Scripting two exits
Oscar-winning screenwriter Alan Ball apparently likes to do things in twos. Ball, who penned the screenplay for the 1999 film “American Beauty,” put his Craftsman compound in Hollywood Hills up for sale earlier this year. Now he’s fielding offers for his equestrian estate in Ojai.
On the market for $5.89 million, the animal-friendly 1960s Mediterranean retreat features horse facilities, a covered dog run and an aviary, among other things. Views from the 40-acre property take in the surrounding valley, vistas and a nearby reservoir.
A piece of her empire
“Empire” star Taraji P. Henson has cast herself in a new role: landlord. The television and film actress has put her home in the Beachwood Canyon area up for lease at $12,000 a month. The three-story home, which draws from Moorish influences, was previously for sale at $2.995 million.
Among features of note is a kitchen atrium, an outdoor lounge and a hot tub. Varying arches, custom millwork and ornate doors give the 4,200-square-foot home a one-of-a-kind look.
Former King nets a sale
Retired hockey pro Oleg Tverdovsky scored big with his recent home sale in Bel-Air. The all-star defenseman, who played for the Ducks and the Kings, sold his Mediterranean villa for $7.81 million — $2.41 million more than what he bought the property for six years ago.
Sitting on about two acres, the custom two-story is designed for indoor-outdoor living. Arched doors open to various courtyards and terrace patios, and living areas center on city, mountain and ocean views. A swimming pool with an infinity-edge spa completes the setting.
Expanded to perfection
Two years ago, “South Pacific” star Mitzi Gaynor parted ways with her longtime home in Beverly Hills for $4.9 million. Fast-forward to today and a renovated and expanded version of the property has been flipped for more than twice that amount.
The 1920s Spanish colonial villa, now measuring about 6,200 square feet, recently sold for $10.3 million to the daughter of a Russian billionaire. Among additions to the property is a new detached guesthouse and a separate pool house. There are five bedrooms, six full bathrooms and a powder room in all.
Dolphin finds a new pool
Former Newbury Park High School star and NFL player Jordan Cameron has touched down in the Westlake Village area, buying a tricked-out home for $2.05 million.
The Pro Bowl tight end’s new domain doesn’t skimp on the outdoor features. A covered pavilion, a fire pit, a built-in barbecue and swimming pool and spa provide an atmosphere for entertaining. There’s even a lighted basketball half-court on the grounds.
From the archives
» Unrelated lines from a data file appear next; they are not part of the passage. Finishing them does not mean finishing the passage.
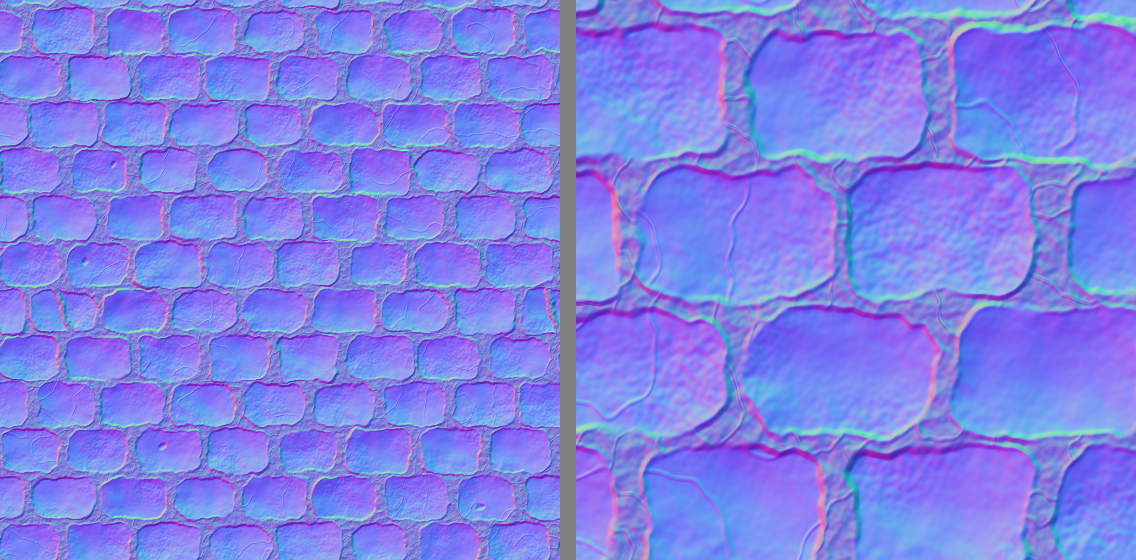
Left, the full canvas; right, a detail of the centre.
Write a Shadertoy shader that draws this texture map.

```glsl
// Tangent-space normal map of a rough cobblestone wall, 8 stones by 12 courses.
// A tiling height field (domed stones, thin rims, cracks, gritty mortar) is
// differentiated numerically and its normal is encoded as colour.

const vec2 GRID = vec2(8.0, 12.0);   // stones across, courses down
const vec2 CELL = vec2(1.5, 1.0);    // one cell, in course heights
const float SPAN = 12.0;             // canvas side, in course heights
const mat2 TURN = mat2(2.0, 1.0, -1.0, 2.0);  // whole numbers keep the tiling

vec2 hash2(vec2 p) {
    vec3 q = fract(p.xyx * vec3(0.1031, 0.1030, 0.0973));
    q += dot(q, q.yzx + 33.33);
    return fract((q.xx + q.yz) * q.zy);
}

float corner(vec2 cell, vec2 offset, float freq) {
    float angle = 6.2832 * hash2(mod(cell, SPAN * freq) + freq).x;
    return dot(vec2(cos(angle), sin(angle)), offset);
}

// Gradient noise that repeats over the canvas for whole-number frequencies.
float noise(vec2 p, float freq) {
    p *= freq;
    vec2 i = floor(p), f = fract(p), o = vec2(1.0, 0.0);
    vec2 u = f * f * f * (f * (f * 6.0 - 15.0) + 10.0);
    return mix(mix(corner(i, f, freq), corner(i + o, f - o, freq), u.x),
               mix(corner(i + o.yx, f - o.yx, freq),
                   corner(i + 1.0, f - 1.0, freq), u.x), u.y);
}

float roundBox(vec2 p, vec2 halfSize, float radius) {
    vec2 q = abs(p) - halfSize + radius;
    return length(max(q, 0.0)) + min(max(q.x, q.y), 0.0) - radius;
}

// Thin line along the zero contour of a value.
float vein(float value, float width) {
    return 1.0 - smoothstep(0.0, width, abs(value));
}

float mortarHeight(vec2 p) {
    vec2 turned = TURN * p;
    float ridges = abs(noise(turned, 2.0)) * 0.05;
    float grit = noise(p, 9.0) * 0.018 + noise(turned, 9.0) * 0.011;
    float seam = vein(noise(turned + 3.7, 1.0) + noise(p, 9.0) * 0.1, 0.04);
    return -0.055 + ridges + grit - seam * 0.014;
}

// Domed, tilted face with worn patches, and cracks or a knob on a few stones.
float stoneHeight(vec2 p, vec2 local, vec2 id) {
    vec2 turned = TURN * p;
    vec2 tilt = (hash2(id + 71.0) - 0.5) * vec2(0.18, 0.24);
    vec2 traits = hash2(id + 113.0);
    float dome = 0.055 - dot(local * local, vec2(0.18, 0.36));
    float swell = noise(p, 2.0) * 0.045;
    float worn = smoothstep(-0.15, 0.35, noise(p + 5.3, 1.0));
    float grain = noise(turned, 3.0) * 0.008 + noise(turned, 8.0) * 0.005;
    float cracks = vein(noise(p + 1.9, 1.0) + noise(turned, 2.0) * 0.08, 0.02);
    vec2 knobAt = (hash2(id + 151.0) - 0.5) * vec2(0.8, 0.5);
    float knob = smoothstep(0.09, 0.02, length(local - knobAt));
    return dome + dot(tilt, local) + swell
         + grain * (0.4 + 1.5 * worn)
         - cracks * 0.010 * step(0.65, traits.x)
         + knob * 0.045 * step(0.93, traits.y);
}

// Height in x, share of stone rather than mortar in y.
vec2 wall(vec2 p) {
    // Ragged outlines come from bending the plane before the grid lookup.
    vec2 bend = vec2(noise(p, 2.0), noise(p + 7.1, 2.0)) * 0.10
              + vec2(noise(p, 5.0), noise(p + 4.3, 5.0)) * 0.05
              + noise(TURN * p, 5.0) * 0.022;
    vec2 grid = (p + bend + vec2(0.125, 0.17)) / CELL;
    grid.x += 0.5 * mod(floor(grid.y), 2.0);
    vec2 id = mod(floor(grid), GRID);
    vec2 size = hash2(id + 17.0), shift = hash2(id + 43.0) - 0.5;
    vec2 local = (fract(grid) - 0.5) * CELL - shift * vec2(0.06, 0.02);

    vec2 halfSize = vec2(0.72, 0.485) - size * vec2(0.13, 0.06);
    float dist = roundBox(local, halfSize, mix(0.18, 0.34, size.y));

    // A few stones are split by a slanted mortar gap.
    float broken = step(0.975, hash2(id + 197.0).x);
    float slant = dot(local, normalize(vec2(0.8, shift.x + 0.5)));
    dist = mix(dist, max(dist, 0.05 - abs(slant)), broken);

    float face = smoothstep(0.03, -0.03, dist);
    float rimDepth = max(0.0, 0.014 + 0.03 * noise(p + 2.3, 3.0));
    float rim = exp(-dist * dist / 0.0005) * rimDepth;
    float height = mix(mortarHeight(p), stoneHeight(p, local, id), face) - rim;
    return vec2(height, face);
}

void mainImage(out vec4 fragColor, in vec2 fragCoord) {
    vec2 p = fragCoord / iResolution.xy * SPAN;
    vec2 e = vec2(0.014, 0.0);
    vec2 right = wall(p + e.xy), left = wall(p - e.xy);
    vec2 up = wall(p + e.yx), down = wall(p - e.yx);
    vec2 slope = vec2(right.x - left.x, up.x - down.x) / (2.0 * e.x);
    vec3 normal = normalize(vec3(-slope, 1.0));
    normal.y = -normal.y;   // green points down the canvas

    // Unresolved roughness shortens the mean normal, most of all in mortar.
    float face = (right.y + left.y + up.y + down.y) * 0.25;
    normal *= mix(0.74, 0.94, face);
    fragColor = vec4(normal * 0.5 + 0.5, 1.0);
}
```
It was 20 years ago this week that a minor remodel of Dinah Shore’s longtime home in Beverly Hills began. Purchased from Shore’s estate the previous year, the new owners enlisted architect Gus Duffy to design a two-story mezzanine to connect the main house to the detached guest quarters.
A decade later, the 1949 Traditional came up for sale again and eventually sold to film actress Jodie Foster. Foster would own the property for five years before selling it to eyeglasses mogul Doug Barnes, who razed the vine-wrapped house and had a 14,000-square-foot contemporary built in its place.
What we’re reading
— If your weekend television viewing includes the HBO series “Vinyl,” this estate in Old Westbury, N.Y., may look familiar. Listed for $12.9 million, the 16-acre property was used in the filming of the Martin Scorsese series as well as a few of the filmmaker’s other projects, Newsday reports. It’s also the site where the Notorious B.I.G. filmed the music video for “Warning.”
— Do you have a hard time using basic power tools? If you answered yes, then prepare to feel some shame. In Paris, a medieval castle is currently being built without the help of any new technology. Gizmodo reports that builders have been working since 1997 — yes, 1997 — to assemble a castle using materials and techniques used during the 13th century. The castle is expected to be completed by 2022.